*THE TASK*. Look below for lines that hold the string "null" and copy each one.

*GIVEN ENTRIES*.
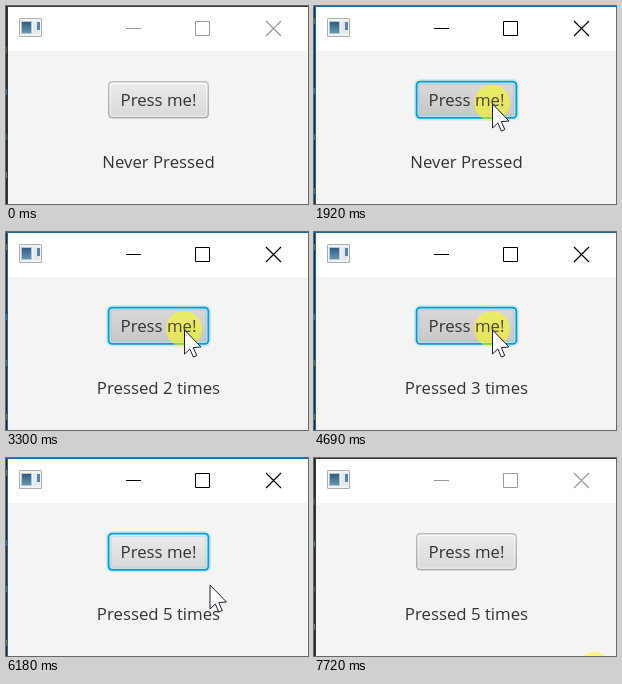
Recreate the animation shown at these times as an HTML page with a canvas. Size 302 by 198 pixels, loop 7.95 s.

```html
<!DOCTYPE html>
<html lang="en">
<head>
<meta charset="utf-8">
<title>Press counter</title>
<style>
html, body { margin: 0; width: 100%; height: 100%; overflow: hidden; background: #f4f4f4; }
canvas { display: block; width: 302px; height: 198px; }
</style>
</head>
<body>
<canvas id="stage" width="302" height="198"></canvas>
<script>
const ctx = document.getElementById('stage').getContext('2d');
const W = 302, H = 198, LOOP = 7950;
const FONT = '16.8px "Open Sans", "Noto Sans", sans-serif';
const PRESSES = [[1830, 2060], [2600, 2820], [3300, 3530], [4690, 4940], [5480, 5710]];
const REST = [178, 97];
const OUTSIDE = [229, 155];
const BUTTON = { x: 102, y: 75, w: 101, h: 37.5 };

const lerp = (a, b, p) => a + (b - a) * p;
const between = (a, b, p) => [lerp(a[0], b[0], p), lerp(a[1], b[1], p)];

function rect(x, y, w, h, color) {
  ctx.fillStyle = color;
  ctx.fillRect(x, y, w, h);
}

function round(x, y, w, h, r, fill) {
  ctx.beginPath();
  ctx.roundRect(x, y, w, h, r);
  ctx.fillStyle = fill;
  ctx.fill();
}

function gradient(y0, y1, top, bottom) {
  const g = ctx.createLinearGradient(0, y0, 0, y1);
  g.addColorStop(0, top);
  g.addColorStop(1, bottom);
  return g;
}

function text(str, y) {
  ctx.font = FONT;
  ctx.textAlign = 'center';
  ctx.textBaseline = 'alphabetic';
  ctx.fillStyle = '#333';
  ctx.fillText(str, 152.5, y);
}

function disc(x, y, alpha) {
  ctx.beginPath();
  ctx.arc(x, y, 18, 0, Math.PI * 2);
  ctx.fillStyle = `rgba(255,255,0,${alpha})`;
  ctx.fill();
}

// Pointer tip at time t, or null while it is off the window
function pointerAt(t) {
  if (t < 1000 || t >= 6700) return null;
  if (t < 1520) {
    const p = Math.floor((t - 1000) / 74.3) / 7;
    return between([223, 184], REST, 1 - (1 - p) ** 1.6);
  }
  if (t < 6180) return REST;
  if (t < 6240) return between(REST, OUTSIDE, 0.5);
  if (t < 6380) return OUTSIDE;
  const p = (Math.floor((t - 6380) / 64) + 1) / 6;
  return between(OUTSIDE, [254, 199], p);
}

function drawFrame(active) {
  const edge = active ? '#1b6da3' : '#37393c';
  rect(0, 0, W, H, '#f4f4f4');
  rect(2, 1, W - 2, 44, '#fff');
  rect(0, 0, 1, H, '#252628');
  rect(1, 0, 1, H, edge);
  rect(0, 0, W, 1, edge);
  const marks = active
    ? [[12, '#77732c'], [82, '#2d6f9c'], [128, '#4c7a3a'], [182, '#77732c']]
    : [[41, '#5d5030'], [83, '#3f7298'], [128, '#3c5a3c'], [166, '#777']];
  for (const [y, color] of marks) rect(0, y, 1, 6, color);
}

function drawIcon() {
  round(13, 12, 23, 19, 1.5, '#a9adb1');
  rect(14, 13, 21, 17, '#f1f3f5');
  rect(15, 15, 11, 13, '#b9c6cf');
  rect(16, 16, 9, 11, gradient(16, 27, '#2f5b82', '#6796b0'));
  rect(27, 15, 7, 13, '#e4e9ed');
  rect(31, 16, 3, 8, '#5584ab');
}

function drawControls(active) {
  ctx.strokeStyle = active ? '#000' : '#999';
  ctx.lineWidth = 1;
  ctx.beginPath();
  ctx.moveTo(120, 22.5);
  ctx.lineTo(135, 22.5);
  ctx.rect(189.5, 15.5, 14, 14);
  ctx.stroke();
  ctx.lineWidth = 1.2;
  ctx.beginPath();
  ctx.moveTo(260, 15);
  ctx.lineTo(275, 30);
  ctx.moveTo(275, 15);
  ctx.lineTo(260, 30);
  ctx.stroke();
}

function drawButton(focused, hover, down) {
  const { x, y, w, h } = BUTTON;
  const layer = (inset, r, fill) =>
    round(x + inset, y + inset, w - inset * 2, h - inset * 2, r, fill);
  const [top, bottom] = down ? ['#dadada', '#c6c6c6']
    : hover ? ['#f4f4f4', '#e5e5e5'] : ['#ebebeb', '#d9d9d9'];
  const body = gradient(y, y + h, top, bottom);
  const rim = down ? '#e4e4e4' : gradient(y, y + h, '#fdfdfd', '#e6e6e6');

  if (focused) {
    layer(-0.3, 4.5, '#039ed3');
    layer(1.5, 3, rim);
    layer(3, 1.5, body);
    layer(-2.1, 6, 'rgba(3,158,211,.14)');
    layer(3.9, 1.5, body);
  } else {
    round(x, y + 1, w, h, 4.5, '#fafafa');
    layer(0, 4.5, gradient(y, y + h, '#bcbcbc', '#acacac'));
    layer(1.5, 3, rim);
    layer(3, 1.5, body);
  }
}

function drawPointer([x, y]) {
  const shape = [[0, 0], [0, 24], [5.3, 19], [8.9, 27], [12.3, 25.6], [8.8, 17.6], [16.5, 17]];
  ctx.beginPath();
  for (const [dx, dy] of shape) ctx.lineTo(x + dx + 0.5, y + dy + 1);
  ctx.closePath();
  ctx.fillStyle = '#fff';
  ctx.fill();
  ctx.strokeStyle = '#1d1d35';
  ctx.lineWidth = 1;
  ctx.stroke();
}

function draw(t) {
  const active = t >= 1920 && t < 7720;
  const focused = t >= 1830 && t < 7720;
  const down = PRESSES.some(([a, b]) => t >= a && t < b);
  const count = PRESSES.filter(([, b]) => t >= b).length;
  const tip = pointerAt(t);
  const hover = !!tip && tip[0] >= 102 && tip[0] < 203 && tip[1] >= 75 && tip[1] < 113;

  drawFrame(active);
  drawIcon();
  drawControls(active);
  drawButton(focused, hover, down);
  if (down) disc(...REST, 0.45);
  text('Press me!', 100);
  if (down) disc(...REST, 0.1);
  text(count ? `Pressed ${count} times` : 'Never Pressed', 162);
  if (t >= 7720) disc(280, 212, 0.5);
  if (tip) drawPointer(tip);
}

const start = performance.now();
function tick() {
  draw((performance.now() - start) % LOOP);
  requestAnimationFrame(tick);
}
tick();
</script>
</body>
</html>
```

*RESPONSE*.
// Pointer tip at time t, or null while it is off the window
  if (t < 1000 || t >= 6700) return null;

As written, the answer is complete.